Different boards, same problem - All lack diversity

By Te Ao with MOANA
Four wāhine Māori candidates supporting each other in the Auckland local body elections. (Near to far) Frances Smiler-Edwards, Paula Bold-Wilson, Nerrisa Henry and Kerrin Leonie.  Photo/File. 

Local bodies do not reflect the cultural diversity of the communities they represent, several local body leaders and candidates have told Te Ao with Moana. 

Frances Smiler-Edwards (Ngāti Kahungunu, Ngāti Porou, Ngāti Whare, Ngāti Manawa), a first-time candidate and old-hand behind the scenes in the Labour Party, says there is little recognition of the diverse Auckland community she has put her name forward to represent.

“The current incumbent board does not reflect the community we are today.
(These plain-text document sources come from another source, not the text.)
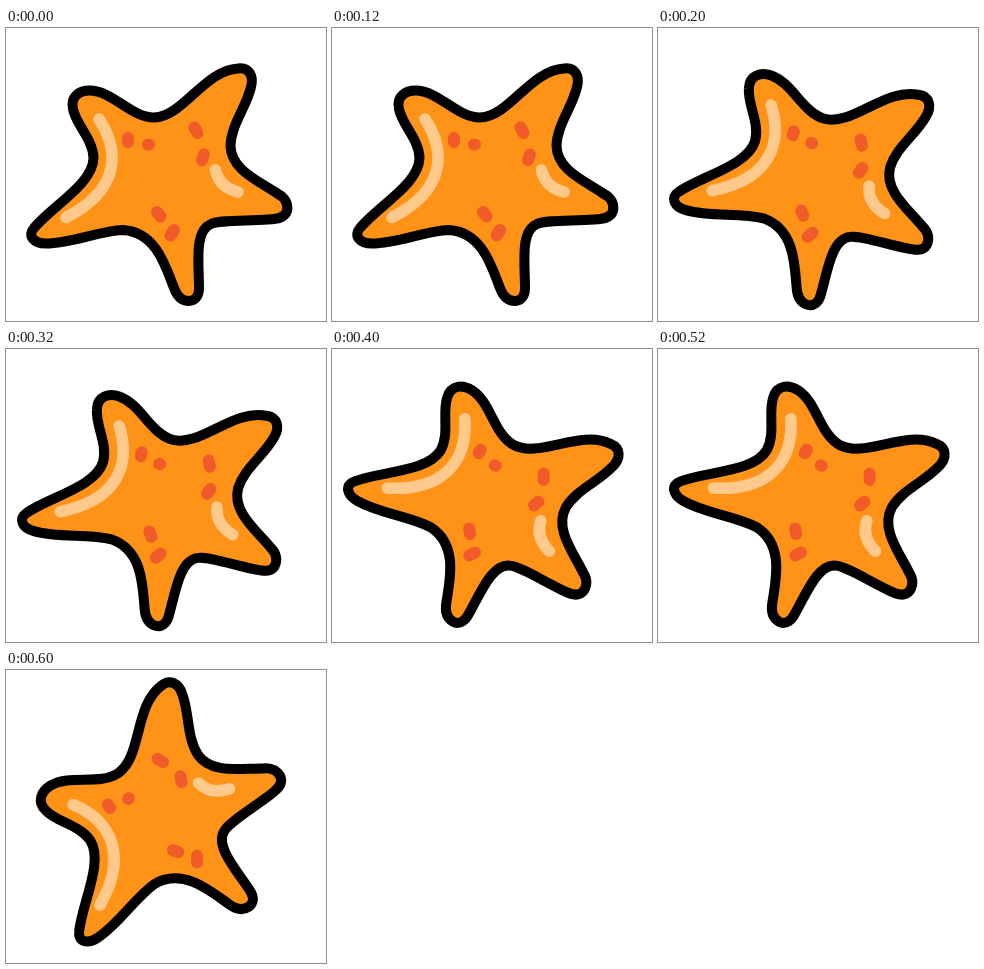
Write an HTML page that moves like this. It is 320 by 293 pixels and loops after 800 ms.

```html
<!DOCTYPE html>
<html lang="en">
<head>
<meta charset="utf-8">
<title>Starfish</title>
<style>
  html, body { margin: 0; width: 100%; height: 100%; overflow: hidden; background: #fff; }
  svg { display: block; width: 100%; height: 100%; }
  path { fill: none; stroke-linecap: round; stroke-linejoin: round; }
  .body { fill: #ff9318; stroke: #000; stroke-width: 10; }
  .shine { stroke: #ffc98b; stroke-width: 11.6; }
  .spots { stroke: #f15a29; stroke-width: 12; }
</style>
</head>
<body>
<svg viewBox="0 0 320 293">
  <g id="star">
    <path class="body" d="M232 40.5C243 39 248 48 245 59C240 80 225 97 224.5 118
      C225 142 253 153 272 166C279 169.5 282.5 176 281 183C279 190 271 191 262 191.5
      C236 193 214 192 205 196C188 203 193 235 193 260C193 268 189 273 183 273
      C176 273 171 268 168 260C159 236 149 204 117 202C92 203 66 215.5 40 215.5
      C28 215.5 21 208 28 200C46 178 87 156 87.5 130C87 111 70 97 67 81
      C64 68 74 62 85 62.5C108 64 125 89.5 148 89.5C177 89 198 42.5 232 40.5Z"/>
    <path class="shine" d="M93 91C114 123 114 162 60 189.5M209.5 142Q213 159 232 164"/>
    <path class="spots" d="M122 110V114M142 116.5H143M188.5 99.5L191.5 105
      M198 126.5L196 132M151 184L154.5 188.5M168 202L164.5 207.5"/>
  </g>
</svg>
<script>
  const star = document.getElementById('star');
  const angles = [0, 16, 29.7, -33.5];
  const hold = 200;

  // The star snaps from pose to pose around its centre.
  function draw(now) {
    const angle = angles[Math.floor(now / hold) % angles.length];
    star.setAttribute('transform', `rotate(${angle} 152.7 155.7)`);
    requestAnimationFrame(draw);
  }
  draw(0);
</script>
</body>
</html>
```
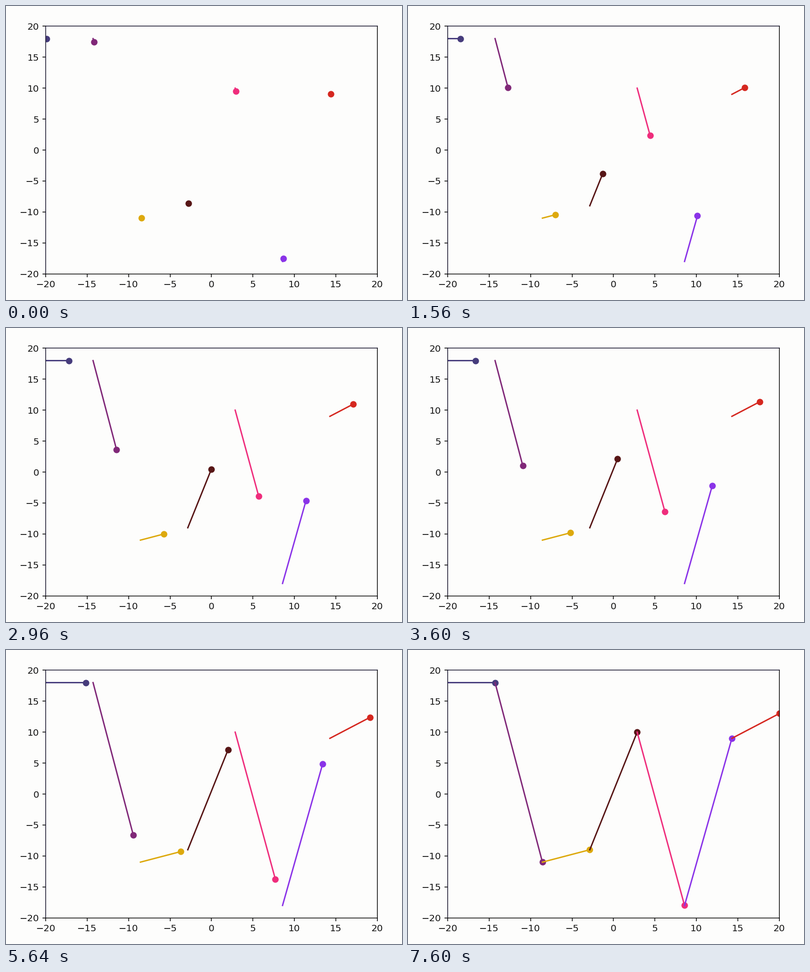
A matplotlib script that plays this animation: 868 px wide and 645 px high, repeating every 7.64 s.

```python
import numpy as np
import matplotlib.pyplot as plt
from matplotlib.animation import FuncAnimation

W, H, DPI = 868, 645, 128
FRAMES, INTERVAL = 191, 40
K = 1.145  # size factor for text, ticks and strokes

COLORS = ["#463c7c", "#802878", "#dda90d", "#571616",
          "#ef2d7c", "#8a33e8", "#d5271f"]
KNOTS_X = np.linspace(-20, 20, len(COLORS) + 1)
KNOTS_Y = np.array([18, 18, -11, -9, 10, -18, 9, 13])

# Progress along each segment: a short pause, a slowing run, a final hold
KEY_FRAMES = [0, 2, 39, 58, 90, 119, 141, 176]
KEY_VALUES = [0.0185, 0.0185, 0.273, 0.4045, 0.586, 0.738, 0.848, 1.0]

fig = plt.figure(figsize=(W / DPI, H / DPI), dpi=DPI, facecolor="#fdfdfc")
ax = fig.add_axes([87 / W, 57.4 / H, 726.8 / W, 543.2 / H],
                  facecolor="#fdfdfc")
ax.set(xlim=(-20, 20), ylim=(-20, 20))
ax.set_xticks(range(-20, 21, 5))
ax.set_yticks(range(-20, 21, 5))
ax.tick_params(labelsize=10 * K, length=3.5 * K, width=0.8 * K, pad=3.5 * K,
               labelfontfamily="DejaVu Sans", labelcolor="#141414")
for side, spine in ax.spines.items():
    spine.set_linewidth(0.8 * K)
    spine.set_color("#19172f" if side in ("left", "top") else "#0c0c0c")

trails, dots = [], []
for color in COLORS:
    trails += ax.plot([], [], color=color, lw=1.5 * K, snap=False)
    dots += ax.plot([], [], "o", color=color, ms=6 * K, mew=K, snap=False)


def update(frame):
    p = np.interp(frame, KEY_FRAMES, KEY_VALUES)
    xs = KNOTS_X[:-1] + p * np.diff(KNOTS_X)
    ys = KNOTS_Y[:-1] + p * np.diff(KNOTS_Y)
    for i, (trail, dot) in enumerate(zip(trails, dots)):
        trail.set_data([KNOTS_X[i], xs[i]], [KNOTS_Y[i], ys[i]])
        dot.set_data([xs[i]], [ys[i]])
    return trails + dots


anim = FuncAnimation(fig, update, frames=FRAMES, interval=INTERVAL,
                     init_func=lambda: update(0), repeat=True, repeat_delay=0)
plt.show()
```
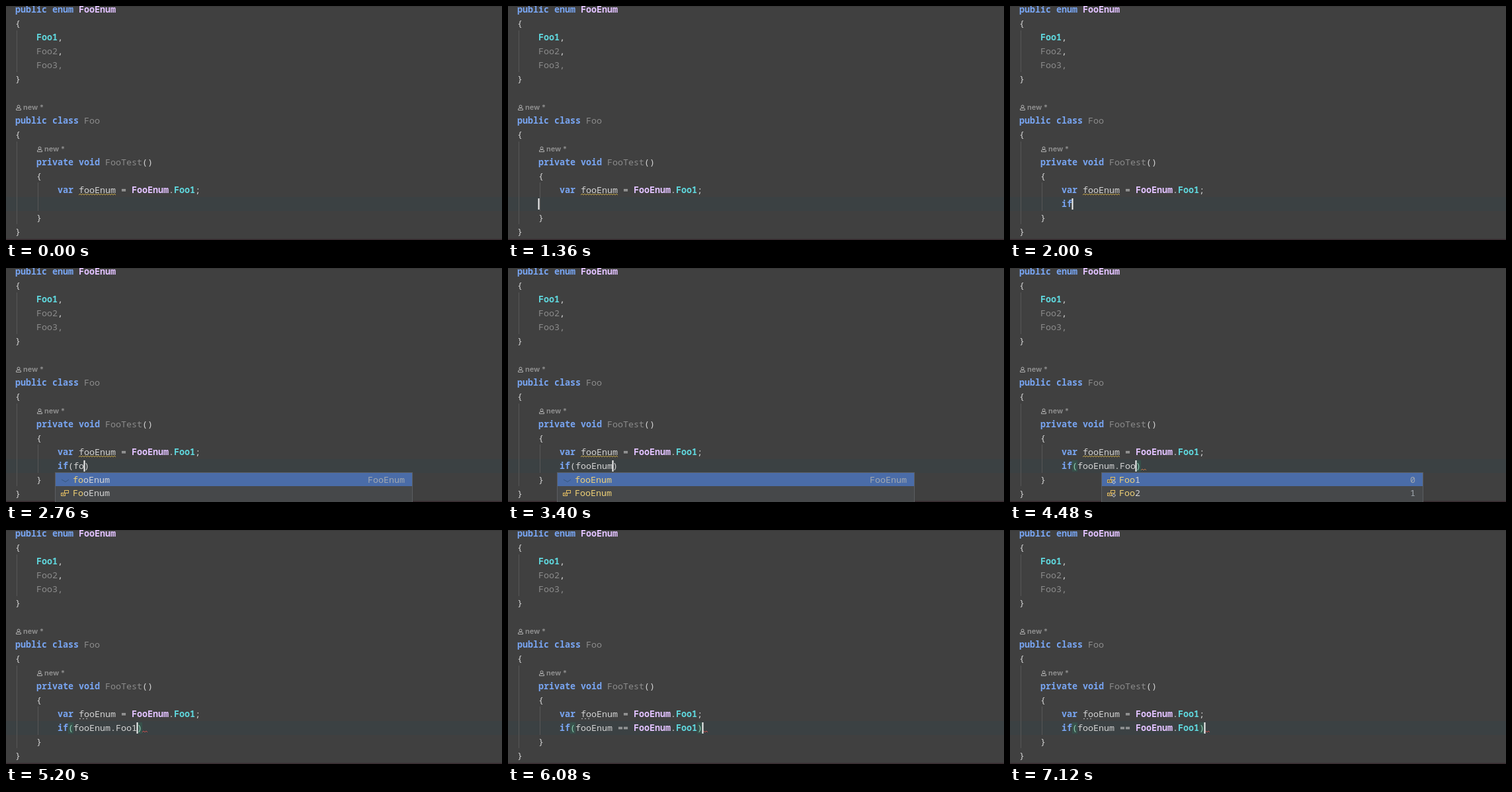
Recreate the animation shown at these times as an HTML page. Size 750 by 354 pixels, loop 7.16 s.

```html
<!DOCTYPE html>
<html lang="en">
<head>
<meta charset="utf-8">
<title>Enum completion</title>
<style>
html, body { margin: 0; width: 100%; height: 100%; overflow: hidden; background: #404040; }
svg { display: block; width: 750px; height: 354px; }
text { font: 13.333px "Noto Sans Mono", "DejaVu Sans Mono", monospace; fill: #d4d4d4; white-space: pre; }
.kw { fill: #78a5f2; font-weight: 600; }
.type { fill: #e2c2ff; font-weight: 600; }
.member { fill: #5fd6dc; font-weight: 700; }
.dim { fill: #8b8b8b; }
.match { fill: #eed076; font-weight: 500; }
.paren { fill: #8fd0b4; }
.hint { font: 600 11px Inter, "Open Sans", sans-serif; fill: #929292; }
.side { fill: #a2a8b0; text-anchor: end; }
path { fill: none; }
</style>
</head>
<body>
<svg viewBox="0 0 750 354"><g id="page"></g><g id="live"></g></svg>
<script>
const LOOP = 7160, CH = 8, BASE = 304;
const page = document.getElementById('page'), live = document.getElementById('live');

const text = (x, y, s, cls = '') => `<text x="${x}" y="${y}" class="${cls}">${s}</text>`;
const rect = (x, y, w, h, fill, more = '') =>
  `<rect x="${x}" y="${y}" width="${w}" height="${h}" fill="${fill}" ${more}/>`;
const path = (d, stroke, more = '') => `<path d="${d}" stroke="${stroke}" ${more}/>`;

// Lays out [string, class] pairs on the character grid
function line(x, y, ...parts) {
  let out = '';
  for (const [s, cls] of parts) {
    out += text(x, y, s, cls);
    x += s.length * CH;
  }
  return out;
}

function wave(x, y, width, color) {
  return path(`M${x} ${y}` + 'l2 -2l2 2'.repeat(width / 4), color);
}

function hint(x, y) {
  const person = `<circle cx="${x + 4}" cy="${y - 5}" r="2" fill="none" stroke="#b0b0b0"/>` +
    path(`M${x + .5} ${y + .5}v-1.5q0 -1.5 2 -1.5h3q2 0 2 1.5v1.5z`, '#b0b0b0');
  return person + text(x + 11, y, 'new *', 'hint');
}

page.innerHTML =
  rect(0, 0, 750, 354, '#404040') +
  rect(0, 0, 750, 1, '#393939') +
  rect(0, 289, 750, 21, '#3b4143') +
  rect(0, 352.5, 750, 1.5, '#382b30') +
  rect(16, 37, 1, 63, '#575757') +
  rect(16, 205, 1, 125, '#575757') +
  rect(48, 267, 1, 43, '#575757') +
  line(14, 10, ['public enum ', 'kw'], ['FooEnum', 'type']) +
  text(14, 31, '{') +
  line(46, 52, ['Foo1', 'member'], [',']) +
  line(46, 73, ['Foo2', 'dim'], [',']) +
  text(46, 94, 'Foo3,', 'dim') +
  text(14, 115, '}') +
  hint(15, 157) +
  line(14, 178, ['public class ', 'kw'], ['Foo', 'dim']) +
  text(14, 199, '{') +
  hint(47, 220) +
  line(46, 241, ['private void ', 'kw'], ['FooTest', 'dim'], ['()']) +
  text(46, 262, '{') +
  line(78, 283, ['var ', 'kw'], ['fooEnum = '], ['FooEnum', 'type'], ['.'], ['Foo1', 'member'], [';']) +
  text(46, 325, '}') +
  text(14, 346, '}');

const typed = 'if(fooEnum.Foo1';
const keyTimes = [1760, 1900, 2280, 2480, 2640, 2780, 2920, 3060, 3200, 3340,
  3560, 3960, 4120, 4280, 5120];
const EXPAND = 5600;
const hidden = [[0, 200], [700, 1200], [4800, 5120], [6120, 6640]];

const icons = {
  key: () => '',
  local: (x, y) =>
    `<path d="M${x} ${y + 4}l5 -4l7 4v3l-5 4l-7 -4z" fill="#8fc4ef"/>` +
    path(`M${x + 1} ${y + 5}l6 3.5l5 -3.5`, '#36567f'),
  type: (x, y) =>
    rect(x + 5.5, y + 1.5, 6, 4, 'none', 'stroke="#e3bd62"') +
    rect(x + .5, y + 5.5, 6, 4, '#46484a', 'stroke="#e3bd62"') +
    rect(x + 2, y + 7, 3, 1, '#e3bd62'),
  member: (x, y) => icons.type(x, y) + path(`M${x + 10} ${y + 6.5}l2.5 2.5l-2.5 2.5l-2.5 -2.5z`, '#e2e2e2')
};

// Rows are [icon, label, side note]
function popup(x, width, matched, rows) {
  let out = rect(x + .5, 309.5, width - 1, 60, '#46484a', 'stroke="#5b5e61"') +
    rect(x + 1, 310, width - 2, 20, '#4a6ca8');
  rows.forEach(([icon, label, side], i) => {
    const y = 325 + 20 * i;
    out += icons[icon](x + 9, y - 10) +
      line(x + 27, y, [label.slice(0, matched), 'match'], [label.slice(matched)]);
    if (side) out += text(x + width - 12, y, side, 'side');
  });
  return out;
}

function popupAt(t, n) {
  if (t >= 2080 && t < 2280) return popup(51, 541, 2, [['key', 'if'], ['key', 'ifdef']]);
  if (t >= 2560 && t < 3560)
    return popup(74, 541, n - 3, [['local', 'fooEnum', 'FooEnum'], ['type', 'FooEnum']]);
  if (t >= 3680 && t < 5120)
    return popup(138, 487, n - 11, [['member', 'Foo1', '0'], ['member', 'Foo2', '1']]);
  return '';
}

function condition(t, n) {
  const done = t >= EXPAND, lit = t >= 3700;
  const closeX = done ? 286 : 78 + n * CH;
  const parenClass = lit ? 'paren' : '';
  let out = line(78, BASE, [typed.slice(0, Math.min(n, 2)), n > 1 ? 'kw' : '']);
  if (n < 3) return out;
  if (lit) out += rect(94, 291, 8, 17, '#36504a') + rect(closeX, 291, 8, 17, '#36504a');
  out += text(94, BASE, '(', parenClass);
  out += done
    ? line(102, BASE, ['fooEnum == '], ['FooEnum', 'type'], ['.'], ['Foo1', 'member'])
    : text(102, BASE, typed.slice(3, n));
  out += text(closeX, BASE, ')', parenClass);
  if (lit) out += wave(closeX + 8, 306, 8, t < 5120 ? '#b9774a' : '#c5504d');
  return out;
}

function scene(t) {
  const n = keyTimes.filter(k => k <= t).length;
  const caretX = t >= EXPAND ? 294 : n ? 78 + n * CH : 46;
  const caretOn = !hidden.some(([from, to]) => t >= from && t < to);
  const underline = t < 5120
    ? wave(110, 286, 56, '#c0a347')
    : path('M111 285.5h14', '#b8b8b8', 'stroke-dasharray="2 3"');
  return underline + condition(t, n) +
    (caretOn ? rect(caretX - .5, 291, 2, 17, '#f4f4f4') : '') + popupAt(t, n);
}

let shown;
function tick() {
  const next = scene(performance.now() % LOOP);
  if (next !== shown) live.innerHTML = shown = next;
  requestAnimationFrame(tick);
}
tick();
</script>
</body>
</html>
```
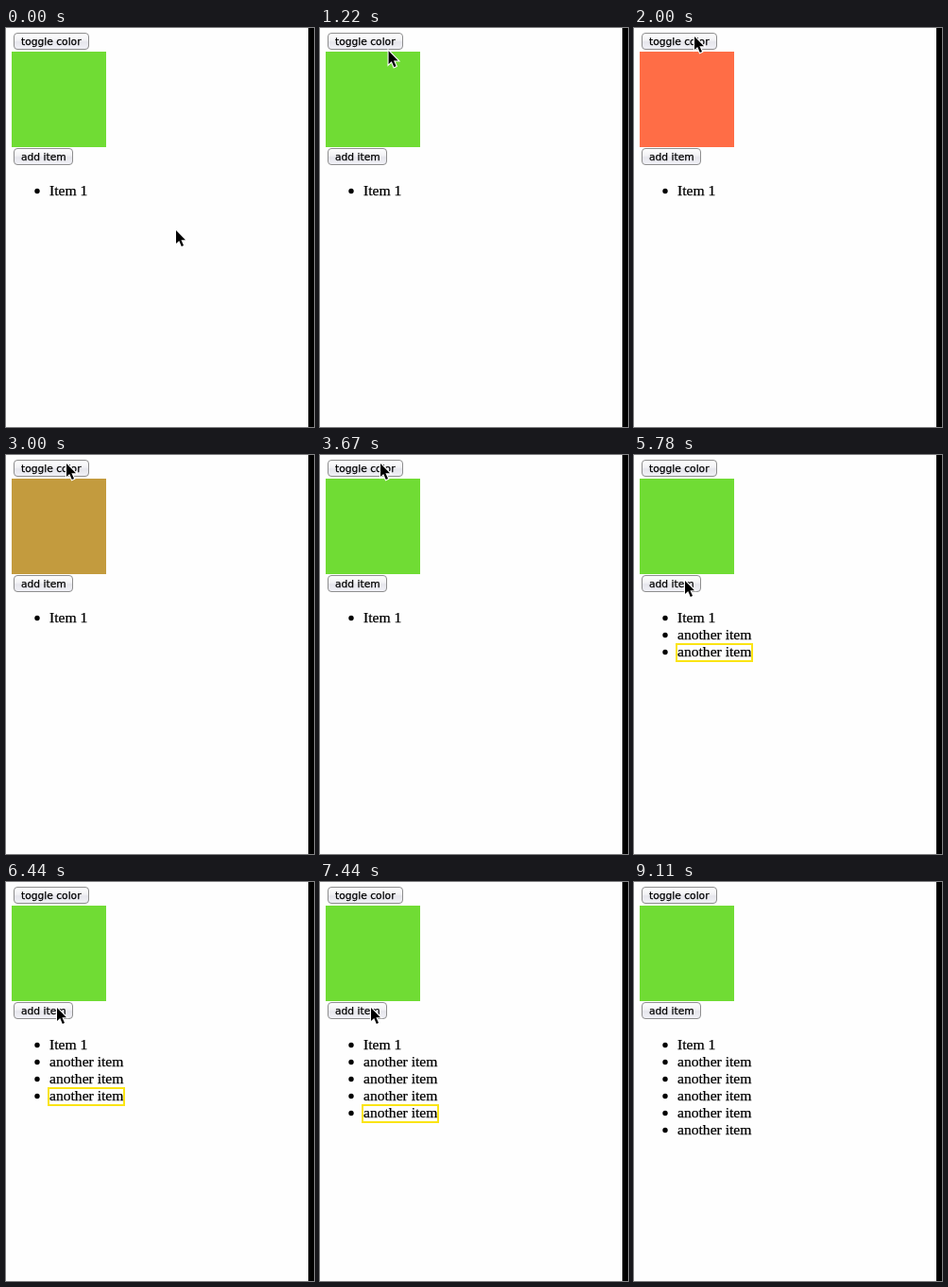
An HTML page with a canvas for the animation above (9.89 s loop, 326x422 px).

```html
<!DOCTYPE html>
<html lang="en">
<head>
<meta charset="utf-8">
<title>Toggle and add</title>
<style>
  html, body { margin: 0; width: 326px; height: 422px; overflow: hidden; }
  canvas { display: block; }
</style>
</head>
<body>
<canvas id="stage" width="326" height="422"></canvas>
<script>
const ctx = document.getElementById('stage').getContext('2d');
const LOOP = 9890, TICK = 1000 / 9;
const PAPER = '#fefefe';
const GREEN = [112, 220, 52], ORANGE = [255, 109, 70];
const ADDED = [45, 50, 57, 64, 72];      // ticks at which items appear
const GLOW = [0.3, 1, 1, 1, 0.4];        // highlight opacity per tick of age

// Eased progress from tick a to tick b
function ease(tick, a, b) {
  const p = Math.min(1, Math.max(0, (tick - a) / (b - a)));
  return p * p * (3 - 2 * p);
}

const mix = (from, to, p) => from.map((v, i) => v + (to[i] - v) * p);

// Black text, slightly emboldened
function drawText(text, x, y, font) {
  ctx.font = font;
  ctx.fillStyle = ctx.strokeStyle = '#000';
  ctx.lineWidth = 0.25;
  ctx.fillText(text, x, y);
  ctx.strokeText(text, x, y);
}

function drawButton(label, y, width) {
  const fill = ctx.createLinearGradient(0, y, 0, y + 18);
  fill.addColorStop(0, '#ffffff');
  fill.addColorStop(0.45, '#f2f2f5');
  fill.addColorStop(0.55, '#e6e6ec');
  fill.addColorStop(1, '#f2f2f8');
  ctx.beginPath();
  ctx.roundRect(8.5, y + 0.5, width - 1, 17, 3.5);
  ctx.fillStyle = fill;
  ctx.fill();
  ctx.strokeStyle = '#8e8e8e';
  ctx.lineWidth = 1;
  ctx.stroke();
  drawText(label, 16, y + 13, '10.7px "DejaVu Sans", sans-serif');
}

function drawItem(label, row, glow) {
  const y = 177 + row * 18;
  ctx.fillStyle = '#000';
  ctx.beginPath();
  ctx.arc(33, y - 4.5, 2.7, 0, Math.PI * 2);
  ctx.fill();
  drawText(label, 46, y, '15.6px "Liberation Serif", serif');
  if (glow) {
    ctx.strokeStyle = `rgba(250, 228, 20, ${glow})`;
    ctx.lineWidth = 2;
    ctx.strokeRect(45, y - 13, 80, 18);
  }
}

const arrow = new Path2D('M0 0V14L3.2 11L5.8 17L8 16L5.4 10.2H10Z');

function drawCursor(tick) {
  const onToggle = mix([180, 214], [64, 9], ease(tick, 6, 12));
  const [x, y] = mix(onToggle, [54, 133], ease(tick, 33, 41));
  ctx.save();
  ctx.translate(x, y);
  ctx.strokeStyle = PAPER;
  ctx.lineWidth = 2.2;
  ctx.stroke(arrow);
  ctx.fillStyle = '#000';
  ctx.fill(arrow);
  ctx.restore();
}

function draw(time) {
  const tick = Math.floor((time % LOOP + 5) / TICK);
  ctx.fillStyle = PAPER;
  ctx.fillRect(0, 0, 320, 422);
  ctx.fillStyle = '#000';
  ctx.fillRect(320, 0, 6, 422);

  const heat = ease(tick, 12, 18) - ease(tick, 23, 32);
  ctx.fillStyle = `rgb(${mix(GREEN, ORANGE, heat).map(Math.round)})`;
  ctx.fillRect(6, 25, 100, 101);

  drawButton('toggle color', 5, 80);
  drawButton('add item', 127, 63);
  drawItem('Item 1', 0);
  ADDED.forEach((start, i) => {
    if (tick >= start) drawItem('another item', i + 1, GLOW[tick - start]);
  });
  if (tick < 79) drawCursor(tick);
}

const begin = performance.now();
function frame() {
  draw(performance.now() - begin);
  requestAnimationFrame(frame);
}
frame();
</script>
</body>
</html>
```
We have a very diverse community and as you go around seeing there aren’t many full photograph hoardings up and that, this is my own opinion, that is because they do not reflect the community we have today.”

Wellington Deputy Mayor Jill Day (Ngāti Tūwharetoa) says her own council has room for improvement, particularly in its level of Māori representation. 

“I think probably in Pōneke, I haven’t seen a massive change yet. I’m hoping, I have seen more around Aotearoa, more change coming in that way, but I think we’ve still got a long way to go to make sure our councils are you know bi-culturally competent.”

Out-going Dunedin Mayor Dave Cull also acknowledges his council lacks diversity.

“I think it would be fair to say the vast majority are men, probably Pākehā, older men, and that’s probably reflected all around the country. We definitely need our councils to better reflect our communities.”

Paula Bold-Wilson (Te Arawa), an elected member of the Henderson-Massey local board in Auckland, says Māori candidates should ignore naysayers who say Māori will not support them at the ballot box.

“So I remember last time when I was standing for the first time and a woman said to me, 'you know what, you won’t get on because your people just don’t vote.' And instead of getting all upset, you know, that just motivated me to, yeah, encourage our whānau to vote because your vote does matter.”

Deputy Mayor Day says local bodies have so much influence over people's lives that it really is vital they vote.

“So it’s really important that people vote in local body elections because from the moment you get up in the morning till when you go to bed at night you’re engaged with council facilities throughout the day.

"From brushing your teeth in the morning and using the water that’s running out of your tap, flushing the toilet, maybe jumping in your car driving along the road, your rubbish will need to be collected, the parks that you maybe take your children to play their sports, play games, libraries that we go and get our books from, swimming pools.”